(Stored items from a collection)
§

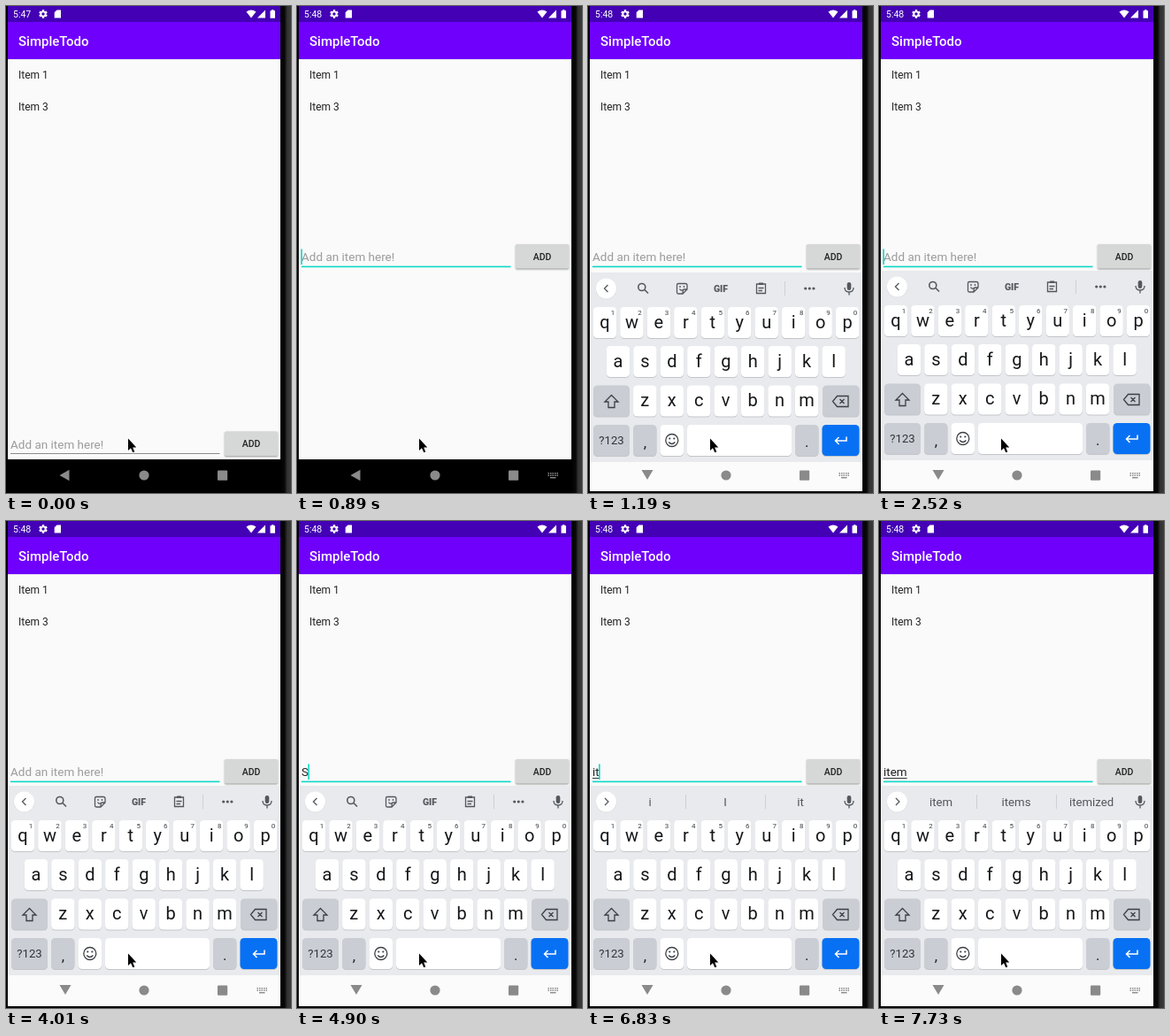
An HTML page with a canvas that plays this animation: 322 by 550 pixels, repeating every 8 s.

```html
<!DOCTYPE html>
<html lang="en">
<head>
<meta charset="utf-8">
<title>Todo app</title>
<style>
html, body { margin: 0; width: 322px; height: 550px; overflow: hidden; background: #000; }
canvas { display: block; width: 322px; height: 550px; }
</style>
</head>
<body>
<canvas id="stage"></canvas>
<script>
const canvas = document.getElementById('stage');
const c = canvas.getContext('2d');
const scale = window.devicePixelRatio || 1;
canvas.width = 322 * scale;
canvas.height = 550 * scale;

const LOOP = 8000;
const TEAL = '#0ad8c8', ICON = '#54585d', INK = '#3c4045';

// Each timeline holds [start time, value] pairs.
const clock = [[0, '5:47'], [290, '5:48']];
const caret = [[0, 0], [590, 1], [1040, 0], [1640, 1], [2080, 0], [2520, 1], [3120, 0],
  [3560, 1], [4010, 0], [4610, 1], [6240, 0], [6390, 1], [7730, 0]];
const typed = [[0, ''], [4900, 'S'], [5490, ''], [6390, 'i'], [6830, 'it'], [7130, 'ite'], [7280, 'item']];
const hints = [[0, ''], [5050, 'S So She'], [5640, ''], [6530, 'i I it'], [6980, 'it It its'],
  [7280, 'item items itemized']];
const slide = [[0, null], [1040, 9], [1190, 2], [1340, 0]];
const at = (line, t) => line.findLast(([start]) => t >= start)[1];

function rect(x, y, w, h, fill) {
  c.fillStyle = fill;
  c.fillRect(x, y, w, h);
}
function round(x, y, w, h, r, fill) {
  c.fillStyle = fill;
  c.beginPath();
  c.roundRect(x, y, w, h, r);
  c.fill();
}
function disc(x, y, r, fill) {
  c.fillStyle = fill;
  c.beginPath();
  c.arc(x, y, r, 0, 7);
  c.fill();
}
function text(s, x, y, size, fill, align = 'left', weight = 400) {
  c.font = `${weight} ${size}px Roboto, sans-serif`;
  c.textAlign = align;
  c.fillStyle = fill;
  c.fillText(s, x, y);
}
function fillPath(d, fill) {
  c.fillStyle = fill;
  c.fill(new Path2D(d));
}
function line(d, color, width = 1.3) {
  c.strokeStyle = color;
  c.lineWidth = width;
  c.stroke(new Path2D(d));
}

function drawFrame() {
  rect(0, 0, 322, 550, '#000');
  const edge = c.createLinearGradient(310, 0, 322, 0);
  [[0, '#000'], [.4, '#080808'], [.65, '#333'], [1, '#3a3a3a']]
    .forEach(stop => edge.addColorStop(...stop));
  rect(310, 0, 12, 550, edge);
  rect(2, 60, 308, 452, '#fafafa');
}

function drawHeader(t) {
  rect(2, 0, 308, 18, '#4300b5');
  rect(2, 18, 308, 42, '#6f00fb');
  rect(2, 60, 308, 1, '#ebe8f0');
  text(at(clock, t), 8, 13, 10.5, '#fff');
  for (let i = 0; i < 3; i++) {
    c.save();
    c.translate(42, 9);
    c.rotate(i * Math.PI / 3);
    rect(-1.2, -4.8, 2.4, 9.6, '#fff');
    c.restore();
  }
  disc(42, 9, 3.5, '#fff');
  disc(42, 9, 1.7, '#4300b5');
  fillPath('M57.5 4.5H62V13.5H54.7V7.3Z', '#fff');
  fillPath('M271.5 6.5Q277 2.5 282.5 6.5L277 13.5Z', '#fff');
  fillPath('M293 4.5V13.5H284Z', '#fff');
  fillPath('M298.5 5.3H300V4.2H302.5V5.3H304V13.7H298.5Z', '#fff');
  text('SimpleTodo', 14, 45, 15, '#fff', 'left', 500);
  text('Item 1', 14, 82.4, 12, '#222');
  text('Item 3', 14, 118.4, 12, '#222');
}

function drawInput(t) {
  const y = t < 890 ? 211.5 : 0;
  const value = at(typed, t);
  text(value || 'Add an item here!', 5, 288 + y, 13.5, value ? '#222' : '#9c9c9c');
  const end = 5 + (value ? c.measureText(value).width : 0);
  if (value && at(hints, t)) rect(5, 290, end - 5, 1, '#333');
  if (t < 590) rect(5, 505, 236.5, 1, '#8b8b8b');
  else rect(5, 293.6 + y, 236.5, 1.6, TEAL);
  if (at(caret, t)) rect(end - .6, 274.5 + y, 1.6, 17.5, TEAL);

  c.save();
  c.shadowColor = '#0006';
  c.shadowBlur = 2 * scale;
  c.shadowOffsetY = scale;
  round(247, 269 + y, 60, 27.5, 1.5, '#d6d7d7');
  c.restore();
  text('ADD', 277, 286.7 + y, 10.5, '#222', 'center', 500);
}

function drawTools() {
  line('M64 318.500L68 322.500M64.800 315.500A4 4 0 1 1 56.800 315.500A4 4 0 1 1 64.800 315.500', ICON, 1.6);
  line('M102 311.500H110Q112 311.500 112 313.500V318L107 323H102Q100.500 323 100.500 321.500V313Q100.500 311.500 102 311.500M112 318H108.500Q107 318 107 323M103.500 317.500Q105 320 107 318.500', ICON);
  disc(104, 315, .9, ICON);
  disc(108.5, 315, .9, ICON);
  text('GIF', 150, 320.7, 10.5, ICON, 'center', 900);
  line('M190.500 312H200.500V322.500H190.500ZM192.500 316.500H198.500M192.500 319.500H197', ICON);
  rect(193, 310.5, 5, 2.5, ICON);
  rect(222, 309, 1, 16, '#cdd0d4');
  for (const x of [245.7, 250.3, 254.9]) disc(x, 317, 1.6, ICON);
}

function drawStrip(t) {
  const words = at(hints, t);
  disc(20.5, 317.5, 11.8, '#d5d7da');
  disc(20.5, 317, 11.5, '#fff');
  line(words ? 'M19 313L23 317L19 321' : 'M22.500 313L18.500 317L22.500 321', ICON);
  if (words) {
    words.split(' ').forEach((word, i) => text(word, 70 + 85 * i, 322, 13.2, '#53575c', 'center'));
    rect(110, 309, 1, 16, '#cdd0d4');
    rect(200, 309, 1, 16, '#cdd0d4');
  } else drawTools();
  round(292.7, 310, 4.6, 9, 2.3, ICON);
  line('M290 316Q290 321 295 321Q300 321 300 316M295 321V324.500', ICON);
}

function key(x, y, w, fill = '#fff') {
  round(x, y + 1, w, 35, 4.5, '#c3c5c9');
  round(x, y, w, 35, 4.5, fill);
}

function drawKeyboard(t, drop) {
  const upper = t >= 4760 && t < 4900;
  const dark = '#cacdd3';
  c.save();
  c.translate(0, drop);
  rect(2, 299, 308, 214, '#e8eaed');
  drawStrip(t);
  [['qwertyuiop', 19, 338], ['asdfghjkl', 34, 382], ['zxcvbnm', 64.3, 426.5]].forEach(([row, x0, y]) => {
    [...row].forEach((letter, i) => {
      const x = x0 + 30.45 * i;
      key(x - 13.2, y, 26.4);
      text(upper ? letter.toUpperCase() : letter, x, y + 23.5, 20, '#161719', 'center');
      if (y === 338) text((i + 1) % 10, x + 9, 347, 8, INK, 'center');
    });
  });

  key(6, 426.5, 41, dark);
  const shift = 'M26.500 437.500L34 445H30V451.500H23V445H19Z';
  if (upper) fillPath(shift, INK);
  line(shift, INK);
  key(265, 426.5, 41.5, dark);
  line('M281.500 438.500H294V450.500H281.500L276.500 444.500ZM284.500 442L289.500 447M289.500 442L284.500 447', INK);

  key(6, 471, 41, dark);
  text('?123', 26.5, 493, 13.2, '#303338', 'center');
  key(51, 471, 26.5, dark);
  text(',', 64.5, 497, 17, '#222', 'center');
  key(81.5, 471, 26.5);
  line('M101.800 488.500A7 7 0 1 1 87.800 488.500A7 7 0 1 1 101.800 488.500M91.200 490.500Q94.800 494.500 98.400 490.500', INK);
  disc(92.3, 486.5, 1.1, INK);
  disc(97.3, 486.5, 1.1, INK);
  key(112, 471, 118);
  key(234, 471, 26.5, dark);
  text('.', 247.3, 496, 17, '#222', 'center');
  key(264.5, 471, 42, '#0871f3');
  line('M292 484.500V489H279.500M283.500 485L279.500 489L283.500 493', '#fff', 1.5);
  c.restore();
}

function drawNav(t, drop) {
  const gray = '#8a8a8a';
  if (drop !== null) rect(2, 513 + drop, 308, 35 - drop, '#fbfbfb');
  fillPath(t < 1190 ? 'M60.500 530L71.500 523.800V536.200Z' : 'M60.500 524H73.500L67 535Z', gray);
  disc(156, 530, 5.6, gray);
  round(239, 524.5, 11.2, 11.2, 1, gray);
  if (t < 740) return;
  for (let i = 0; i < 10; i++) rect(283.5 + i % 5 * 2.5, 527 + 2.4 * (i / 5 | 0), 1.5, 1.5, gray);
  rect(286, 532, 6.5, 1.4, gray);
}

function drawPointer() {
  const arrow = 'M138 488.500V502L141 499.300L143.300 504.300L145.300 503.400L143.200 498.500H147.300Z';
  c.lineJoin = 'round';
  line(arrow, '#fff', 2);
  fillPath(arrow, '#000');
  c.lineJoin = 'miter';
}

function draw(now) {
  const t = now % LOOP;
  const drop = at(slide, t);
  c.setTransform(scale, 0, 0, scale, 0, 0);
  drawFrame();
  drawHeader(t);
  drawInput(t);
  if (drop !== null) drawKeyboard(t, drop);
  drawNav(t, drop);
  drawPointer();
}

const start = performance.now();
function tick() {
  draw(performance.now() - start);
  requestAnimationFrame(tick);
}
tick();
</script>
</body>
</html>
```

§

_TASK TO CARRY OUT_
Only a number is wanted here: how many lines of the data hold the string "gray".

_RESPONSE TO THIS EXERCISE_
6